direct links of old sources may well be a few messages off.
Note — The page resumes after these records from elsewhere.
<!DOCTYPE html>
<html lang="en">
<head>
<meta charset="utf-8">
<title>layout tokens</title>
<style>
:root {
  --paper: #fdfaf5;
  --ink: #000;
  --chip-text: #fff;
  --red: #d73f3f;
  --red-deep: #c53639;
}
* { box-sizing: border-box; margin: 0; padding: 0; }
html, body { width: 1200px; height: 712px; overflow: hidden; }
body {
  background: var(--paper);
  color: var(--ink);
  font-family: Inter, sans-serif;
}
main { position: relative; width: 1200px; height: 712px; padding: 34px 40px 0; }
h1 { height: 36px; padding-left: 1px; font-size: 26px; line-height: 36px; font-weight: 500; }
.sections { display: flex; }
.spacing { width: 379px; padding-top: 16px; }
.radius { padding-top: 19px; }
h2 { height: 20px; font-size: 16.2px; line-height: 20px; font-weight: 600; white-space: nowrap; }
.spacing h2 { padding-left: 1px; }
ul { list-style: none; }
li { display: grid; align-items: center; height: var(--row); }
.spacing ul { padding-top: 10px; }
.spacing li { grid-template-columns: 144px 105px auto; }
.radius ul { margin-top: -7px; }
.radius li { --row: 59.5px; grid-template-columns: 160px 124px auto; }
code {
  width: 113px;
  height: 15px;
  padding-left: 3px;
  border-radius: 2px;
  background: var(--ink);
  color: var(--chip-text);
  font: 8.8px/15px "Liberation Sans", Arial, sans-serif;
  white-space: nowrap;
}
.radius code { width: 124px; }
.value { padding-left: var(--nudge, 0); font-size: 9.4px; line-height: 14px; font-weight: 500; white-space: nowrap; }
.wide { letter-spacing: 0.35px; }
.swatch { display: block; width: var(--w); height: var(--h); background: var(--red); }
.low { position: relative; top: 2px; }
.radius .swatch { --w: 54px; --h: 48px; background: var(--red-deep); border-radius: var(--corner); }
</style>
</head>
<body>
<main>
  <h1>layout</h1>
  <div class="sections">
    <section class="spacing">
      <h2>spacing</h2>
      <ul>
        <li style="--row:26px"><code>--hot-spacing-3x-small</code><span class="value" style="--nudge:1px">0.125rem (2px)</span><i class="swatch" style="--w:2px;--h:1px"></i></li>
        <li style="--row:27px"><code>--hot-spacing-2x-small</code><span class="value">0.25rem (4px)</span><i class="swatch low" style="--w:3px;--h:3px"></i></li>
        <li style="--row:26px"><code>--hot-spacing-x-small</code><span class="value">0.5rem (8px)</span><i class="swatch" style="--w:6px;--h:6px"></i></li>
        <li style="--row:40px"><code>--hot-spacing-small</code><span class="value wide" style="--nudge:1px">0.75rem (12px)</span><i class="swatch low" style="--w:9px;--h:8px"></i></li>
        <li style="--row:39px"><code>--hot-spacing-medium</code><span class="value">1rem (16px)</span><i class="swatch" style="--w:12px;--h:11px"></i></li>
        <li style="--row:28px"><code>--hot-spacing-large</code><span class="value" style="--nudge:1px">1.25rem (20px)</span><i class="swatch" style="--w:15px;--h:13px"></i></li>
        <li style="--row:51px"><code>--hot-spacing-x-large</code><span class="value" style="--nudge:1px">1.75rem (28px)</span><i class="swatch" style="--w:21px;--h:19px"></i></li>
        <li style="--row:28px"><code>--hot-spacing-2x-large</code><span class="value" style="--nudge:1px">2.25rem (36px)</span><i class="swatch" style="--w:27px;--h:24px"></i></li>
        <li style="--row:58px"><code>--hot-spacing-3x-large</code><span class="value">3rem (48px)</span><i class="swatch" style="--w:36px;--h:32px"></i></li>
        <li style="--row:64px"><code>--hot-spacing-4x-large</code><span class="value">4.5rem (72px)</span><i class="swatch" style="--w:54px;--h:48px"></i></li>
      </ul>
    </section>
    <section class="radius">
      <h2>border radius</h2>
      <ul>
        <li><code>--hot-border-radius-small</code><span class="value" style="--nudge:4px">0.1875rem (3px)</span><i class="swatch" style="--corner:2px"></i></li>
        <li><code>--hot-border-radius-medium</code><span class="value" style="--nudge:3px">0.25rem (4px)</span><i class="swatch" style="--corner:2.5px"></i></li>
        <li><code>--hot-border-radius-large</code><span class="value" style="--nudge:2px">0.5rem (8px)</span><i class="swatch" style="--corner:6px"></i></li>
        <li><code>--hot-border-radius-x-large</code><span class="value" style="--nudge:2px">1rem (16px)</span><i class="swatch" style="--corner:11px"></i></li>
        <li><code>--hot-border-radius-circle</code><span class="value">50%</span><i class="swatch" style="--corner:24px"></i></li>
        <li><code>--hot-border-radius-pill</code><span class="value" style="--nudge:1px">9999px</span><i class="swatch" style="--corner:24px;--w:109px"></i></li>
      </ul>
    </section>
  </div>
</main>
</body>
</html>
Hi all, I post this message here only in the hope that it is helpful to somebody out there. If it is not your case please ignore it. I am running a cluster on two IBM xSerier 235 servers, both running SuSE Linux 8.0 Professional, heartbeat 1.0.3, samba 2.2.8a, Pervasive SQL 8.1 and drbd 0.6.12. To setup drbd I followed the instructions found on this article: http://www.linux-mag.com/2003-11/availability_01.html linked on the linux-ha home page. I use drbd to replicate the database files and samba shares (around 60GB on reiserfs 3.6.5). Heartbeat manages all these three processes plus a shared IP. My problems began when I wanted to see what happened to the cluster if I pulled the power cord from the active node. I was very disappointed to find out that on reboot the node would start giving kernel panics when it eventually tried to become master again and the database mounted the datafiles. This happened repeatedly many times and on both nodes. To make a long story short the culprit was in drbd configuration file. In fact I made a (rather big ?) mistake when calculating the disk-size. Following the directions on the before mentioned article I did the following: nodeb:~ # blockdev --getsize /dev/sda6 131552379 nodeb:~ # bc bc 1.06 Copyright 1991-1994, 1997, 1998, 2000 Free Software Foundation, Inc. This is free software with ABSOLUTELY NO WARRANTY. For details type `warranty'. 131552379 / 2 65776189 so I set disk-size to 65776189. In fact that was wrong, because if I try to format the partition with ext3 it complains about the fact that it cannot mark the end of the device, which reiserfs doesn't. At least until it needs to replay logs on a uncleanly unmounted filesystem, at which points it panics out. So I set disk-size to 65776188 and that solved all my problems and now the cluster is surviving happily to all kind of nasty events such as power failures or network erros. To conclude I would like to send my heartfelt thanks to the people behind drbd and heartbeat. Thanks again for you attention, Umberto